Voices in Wartime was first screened to a limited national audience on September 11, 2004, and opened in selected theaters in April, 2005.
- Seattle Weekly: "One of the most original war movies ever made. Men die miserably every day for lack of what is found there."
- LA Times: “A strong, riveting film”
- NY Times: “an elegant statement not only about the devastation of war but also about poetry's power to amaze”
- Entertainment Insiders: “Fascinating and extremely literate”
- New York Post: “a fascinating idea” and “a moving documentary”
- TV Guide: “filled with some of the most powerful poetry & shattering images ever to come out of warfare” and “required viewing”
Feature in the Fond du Lac Reporter, Feb. 2006

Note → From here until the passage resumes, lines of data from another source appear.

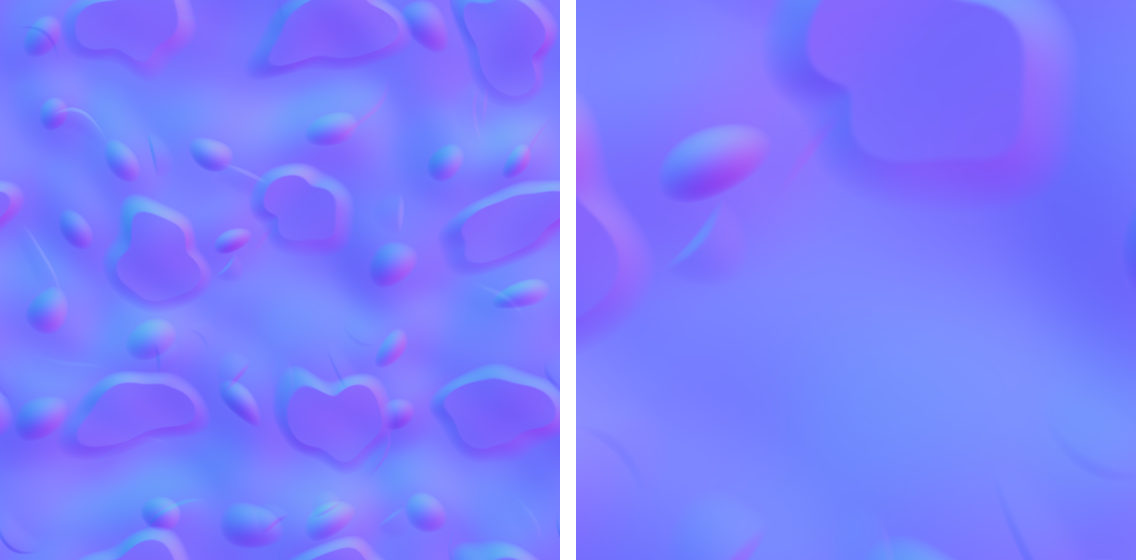
Left: the whole. Right: its middle third, enlarged.
Give the GLSL for this texture map, as a WebGL 1 fragment shader.

```glsl
precision highp float;
uniform vec2 u_resolution;

#define STONE_RADIUS 0.109
#define RIM_WIDTH 0.034
#define RIM_HEIGHT 0.0058
#define STONE_TILT 0.13
#define TOP_LEAN vec2(-0.03, 0.06)
#define PEBBLE_RADIUS 0.045
#define PEBBLE_HEIGHT 0.0062
#define PEBBLE_SHARE 0.66
#define CREASE_HEIGHT 0.0018
#define SWELL_SLOPE 0.015
#define LEAN vec2(-0.05, -0.035)
#define JITTER 0.07

const float TAU = 6.2831853;

vec4 hash4(vec2 c) {
  vec4 p = fract((c.xyxy + 17.0) * vec4(0.1031, 0.1030, 0.0973, 0.1099));
  p += dot(p, p.wzxy + 33.33);
  return fract((p.xxyz + p.yzzw) * p.zywx);
}

// Cell number on a grid that repeats after n cells
vec2 wrapCell(vec2 c, float n) {
  return floor(mod(c + 0.5, n));
}

// Slope of one sine wave with a whole-number direction
vec2 wave(vec2 q, vec2 k, float phase) {
  return k * cos(dot(q, k) + phase);
}

// Slope of the broad ground waves
vec2 swell(vec2 p) {
  vec2 q = TAU * p;
  q += 0.5 * sin(q.yx * 2.0 + vec2(1.0, 4.0));
  return SWELL_SLOPE * (wave(q, vec2(2.0, 1.0), 0.0)
       + 0.8 * wave(q, vec2(3.0, -2.0), 2.0)
       + 0.35 * wave(q, vec2(4.0, 3.0), 5.0)
       + 0.3 * wave(q, vec2(1.0, -5.0), 1.0));
}

// Lobed plateau with a tilted top: xy = slope, z = coverage
vec3 stone(vec2 d, vec4 rnd) {
  float radius = STONE_RADIUS * mix(0.82, 1.15, rnd.x);
  vec2 squash = vec2(1.0, 1.15);
  vec2 q = d * squash;
  float len = length(q) + 0.0001;
  vec3 lobes = vec3(2.0, 3.0, 5.0), amount = vec3(0.11, 0.09, 0.045);
  vec3 phase = lobes * atan(q.y, q.x + 0.00001) + TAU * rnd.yzw;
  float outline = radius * (1.0 + dot(amount, sin(phase)));
  float turn = radius * dot(amount * lobes, cos(phase));
  float u = clamp((outline - len) / RIM_WIDTH, 0.0, 1.0);
  vec2 uSlope = (vec2(-q.y, q.x) * turn / len - q) * squash / (len * RIM_WIDTH);
  // The rim is high at the top of the stone and low at its foot
  float rise = RIM_HEIGHT * (1.0 + 0.65 * clamp(d.y / radius, -1.0, 1.0));
  float steep = u * (4.0 - 3.0 * u) * (1.0 - smoothstep(0.8, 1.0, u));
  vec2 slope = rise * steep * uSlope + TOP_LEAN * u * u;
  // Tilt fades into the ground around the stone
  float reach = 0.0625;
  float k = max(1.0 - dot(d, d) / reach, 0.0);
  slope += STONE_TILT * k * k * (vec2(0.0, k) - 6.0 * d.y * d / reach);
  return vec3(slope, u);
}

// Slope of a rounded oval on a soft mound
vec2 pebble(vec2 d, vec4 rnd) {
  float radius = PEBBLE_RADIUS * mix(0.72, 1.2, rnd.x);
  float height = PEBBLE_HEIGHT * radius / PEBBLE_RADIUS;
  float angle = (rnd.y - 0.45) * 2.4;
  vec2 axis = vec2(cos(angle), sin(angle)), side = vec2(-axis.y, axis.x);
  float flatness = radius * mix(0.58, 0.85, rnd.z);
  float x = dot(d, axis);
  vec2 q = vec2(x / radius, (dot(d, side) + 5.0 * (rnd.w - 0.5) * x * x) / flatness);
  float dome = max(1.0 - dot(q, q), 0.0);
  dome *= 1.5 - 0.5 * dome;
  vec2 slope = -3.4 * height * dome * (q.x * axis / radius + q.y * side / flatness);
  vec2 m = (d - vec2(0.0, 0.012)) / (2.9 * radius);
  float k = max(1.0 - dot(m, m), 0.0);
  return slope - 8.5 * height * k * k * m / (2.9 * radius);
}

// Slope of a bent fold, steep on one side
vec2 crease(vec2 d, vec4 rnd) {
  float angle = TAU * rnd.x;
  vec2 axis = vec2(cos(angle), sin(angle)), side = vec2(-axis.y, axis.x);
  float span = mix(0.03, 0.075, rnd.y), bend = 20.0 * (rnd.z - 0.5);
  float x = dot(d, axis);
  float v = dot(d, side) - bend * x * x;
  float width = v > 0.0 ? 0.036 : 0.010;
  float k = max(1.0 - x * x / (span * span) - v * v / (width * width), 0.0);
  vec2 fall = axis * x / (span * span) + (side - 2.0 * bend * x * axis) * v / (width * width);
  return -4.0 * CREASE_HEIGHT * mix(0.25, 1.1, rnd.w) * k * fall;
}

void main() {
  vec2 p = gl_FragCoord.xy / u_resolution;
  vec2 slope = swell(p), relief = vec2(0.0);
  float cover = 0.0;
  // Periodic drift breaks up the grid and the outlines
  vec2 bent = p + vec2(0.034, 0.028) * sin(TAU * vec2(p.x + p.y, 2.0 * p.x - p.y) + vec2(1.0, 2.0));
  bent += 0.003 * sin(TAU * (p.yx * vec2(7.0, 6.0) + p * vec2(3.0, -4.0)));

  // Stones on a coarse grid of three cells
  for (int n = 0; n < 4; n++) {
    float f = float(n);
    vec2 c = floor(bent * 3.0 - 0.75) + vec2(mod(f, 2.0), floor(f * 0.5 + 0.1));
    vec2 id = wrapCell(c, 3.0) + 100.0;
    vec2 centre = (c + 0.75) / 3.0 + JITTER * (hash4(id + 41.0).xy - 0.5);
    vec3 s = stone(bent - centre, hash4(id));
    slope += s.xy;
    cover = max(cover, s.z);
  }
  // Pebbles in the gaps and creases anywhere, on six cells
  for (int j = -1; j < 2; j++) {
    for (int i = -1; i < 2; i++) {
      vec2 c = floor(bent * 6.0) + vec2(float(i), float(j));
      vec2 id = wrapCell(c, 6.0);
      vec4 place = hash4(id + 41.0), rnd = hash4(id);
      vec2 odd = mod(id, 2.0);
      if (odd.x * odd.y < 0.5 && place.z < PEBBLE_SHARE)
        relief += pebble(bent - (c + 0.5) / 6.0 - JITTER * (place.xy - 0.5), rnd);
      vec4 fold = hash4(id + 83.0);
      relief += crease(bent - (c + fold.xy) / 6.0, vec4(fold.zw, place.w, rnd.w));
    }
  }
  // Faint ripples on the stone tops, pebbles and folds on the ground only
  vec2 ripple = 0.004 * wave(TAU * p, vec2(7.0, 2.0), 2.0 * sin(TAU * 4.0 * p.y));
  slope += mix(relief, ripple, cover);
  vec3 normal = normalize(vec3(LEAN - slope, 1.0));
  gl_FragColor = vec4(normal * 0.5 + 0.5, 1.0);
}
```
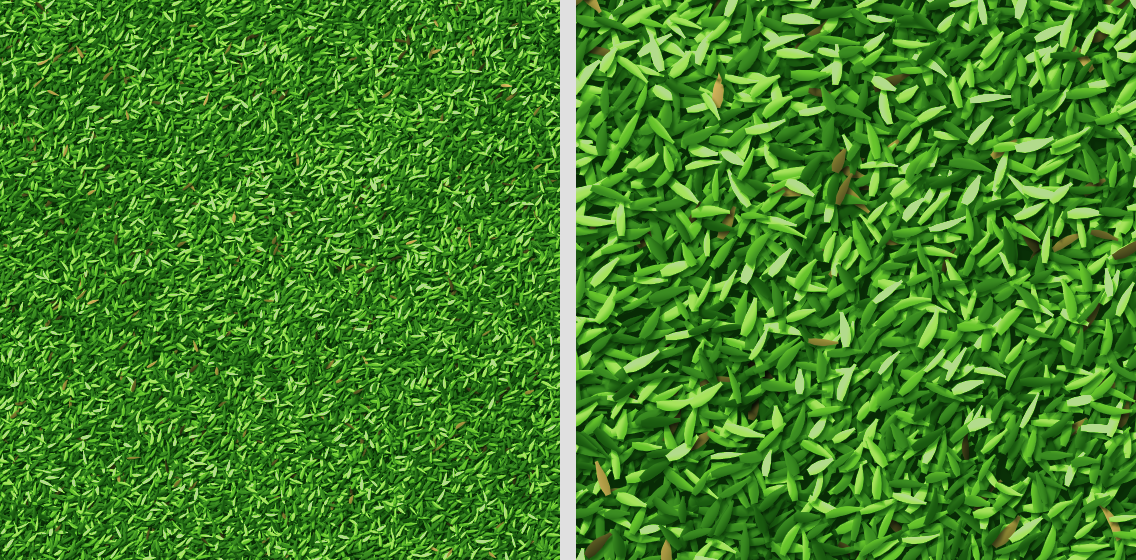
Left: the whole. Right: its middle third, enlarged.
Give the GLSL for this texture, as a WebGL 1 fragment shader.

```glsl
precision highp float;

uniform vec2 u_resolution;

// Palette, from deep shade to sunlit tips
const vec3 DEEP   = vec3(0.03, 0.17, 0.02);
const vec3 DARK   = vec3(0.10, 0.35, 0.06);
const vec3 MID    = vec3(0.23, 0.55, 0.13);
const vec3 BRIGHT = vec3(0.40, 0.77, 0.17);
const vec3 LIGHT  = vec3(0.65, 0.89, 0.36);
const vec3 PALE   = vec3(0.70, 0.86, 0.55);
const vec3 STRAW  = vec3(0.74, 0.58, 0.26);

// Blade geometry, in canvas heights
const int   LAYERS       = 7;
const float CELL         = 0.016;
const float MIN_LENGTH   = 0.0075;  // half lengths
const float MAX_LENGTH   = 0.0130;
const float MIN_WIDTH    = 0.0019;  // half widths
const float MAX_WIDTH    = 0.0034;
const float BEND         = 26.0;
const float MAIN_ANGLE   = 0.72;
const float ANGLE_SPREAD = 1.75;

// Lighting
const vec2  SHADOW_SHIFT  = vec2(0.0015, -0.0020);
const float SHADOW_BLUR   = 0.0022;
const float SHADOW_DEPTH  = 0.55;
const float GROUND_TONE   = 0.10;
const float LOWEST_GAIN   = 0.55;
const float MIN_TONE      = 0.30;
const float MAX_TONE      = 1.10;
const float DRY_SHARE     = 0.018;

vec3 hash3(vec2 p) {
  vec3 q = fract(p.xyx * vec3(0.1031, 0.1030, 0.0973));
  q += dot(q, q.yxz + 33.33);
  return fract((q.xxy + q.yzz) * q.zyx);
}

vec2 gradientAt(vec2 corner) {
  float a = 6.2832 * hash3(corner + 71.0).x;
  return vec2(cos(a), sin(a));
}

float gradientNoise(vec2 p) {
  vec2 i = floor(p), f = fract(p);
  vec2 u = f * f * f * (f * (f * 6.0 - 15.0) + 10.0);
  vec2 e = vec2(1.0, 0.0);
  float low  = mix(dot(gradientAt(i), f),
                   dot(gradientAt(i + e), f - e), u.x);
  float high = mix(dot(gradientAt(i + e.yx), f - e.yx),
                   dot(gradientAt(i + e.xx), f - e.xx), u.x);
  return mix(low, high, u.y);
}

// Signed distance to a bent, tapered blade; yz hold the place along and across
vec3 blade(vec2 p, vec2 axis, vec2 size, float bend) {
  vec2 q = vec2(dot(p, axis), dot(p, vec2(-axis.y, axis.x)));
  q.y -= bend * q.x * q.x;
  float along = clamp(q.x / size.x, -1.0, 1.0);
  float halfWidth = size.y * (1.0 - 0.65 * smoothstep(-0.1, 1.0, along));
  halfWidth *= 1.0 - 0.35 * smoothstep(0.5, 1.0, -along);
  float d = max(abs(q.y) - halfWidth, abs(q.x) - size.x);
  return vec3(d, along, clamp(q.y / halfWidth, -1.0, 1.0));
}

vec3 grassColor(float tone) {
  vec3 c = mix(DEEP, DARK, smoothstep(0.065, 0.265, tone));
  c = mix(c, MID, smoothstep(0.265, 0.54, tone));
  c = mix(c, BRIGHT, smoothstep(0.54, 0.765, tone));
  c = mix(c, LIGHT, smoothstep(0.765, 0.90, tone));
  return mix(c, PALE, smoothstep(0.92, 1.04, tone));
}

void main() {
  vec2 p = gl_FragCoord.xy / u_resolution.y;
  float pixel = 1.0 / u_resolution.y;

  // Slow drift of direction and light, and small pale tufts
  float lean = MAIN_ANGLE + 0.7 * gradientNoise(p * 7.0 + 3.0);
  float drift = 0.10 * gradientNoise(p * 2.3 + 9.0)
              + 0.12 * gradientNoise(p * 19.0);
  float tuft = 0.22 * smoothstep(0.38, 0.60, gradientNoise(p * 36.0 + 5.0));

  // x: tone, y: dryness
  vec2 turf = vec2(GROUND_TONE, 0.0);

  for (int layer = 0; layer < LAYERS; layer++) {
    float level = float(layer);
    float gain = mix(LOWEST_GAIN, 1.0, level / float(LAYERS - 1));
    vec2 grid = p / CELL + level * vec2(0.37, 0.61);
    vec2 home = floor(grid);

    for (int y = -1; y <= 1; y++) {
      for (int x = -1; x <= 1; x++) {
        vec2 cell = home + vec2(float(x), float(y));
        vec2 seed = cell + level * vec2(83.0, 47.0);
        vec3 place = hash3(seed + 11.0);
        vec3 form = hash3(seed + 157.3);
        vec3 look = hash3(seed + 311.7);

        vec2 offset = (grid - cell - place.xy) * CELL;
        float angle = lean + (place.z + form.x - 1.0) * ANGLE_SPREAD;
        vec2 axis = vec2(cos(angle), sin(angle));
        vec2 size = vec2(mix(MIN_LENGTH, MAX_LENGTH, form.y),
                         mix(MIN_WIDTH, MAX_WIDTH, form.z));
        float bend = (look.y - 0.5) * BEND;

        // Soft shadow on the blades below
        float gap = blade(offset - SHADOW_SHIFT, axis, size, bend).x;
        turf.x *= 1.0 - SHADOW_DEPTH
                * (1.0 - smoothstep(-SHADOW_BLUR, SHADOW_BLUR, gap));

        // The blade itself, lit along one side
        vec3 shape = blade(offset, axis, size, bend);
        float tone = mix(MIN_TONE, MAX_TONE, look.x) * gain;
        tone += 0.09 * shape.z + 0.05 * shape.y;
        float cover = clamp(0.5 - shape.x / pixel, 0.0, 1.0);
        turf = mix(turf, vec2(tone, step(look.z, DRY_SHARE)), cover);
      }
    }
  }

  float tone = turf.x * (1.0 + drift * 1.5 + tuft);
  vec3 color = mix(grassColor(tone), STRAW * tone, 0.8 * turf.y);
  gl_FragColor = vec4(color, 1.0);
}
```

Voices in wartime are too often silent — the bearer of mute grief passed down from generation to generation. Bill Zierdt, a Vietnam veteran and professor at Marian College, knows now he passed down his broken coping skills to his daughter. "I don't have a friend because I push people away. I don't have the desire or the skills," he said Saturday morning in a room at the University of Wisconsin-Fond du Lac filled with about 30 people who came to hear and share personal stories of war. The story panel was part of a daylong series of events that focused on the impact of war and the community's response to a Friday night showing of the full-length feature documentary, "Voices in Wartime." Andy Himes, the film's executive producer, flew in from Seattle, Wash., to participate in the local project. Read more...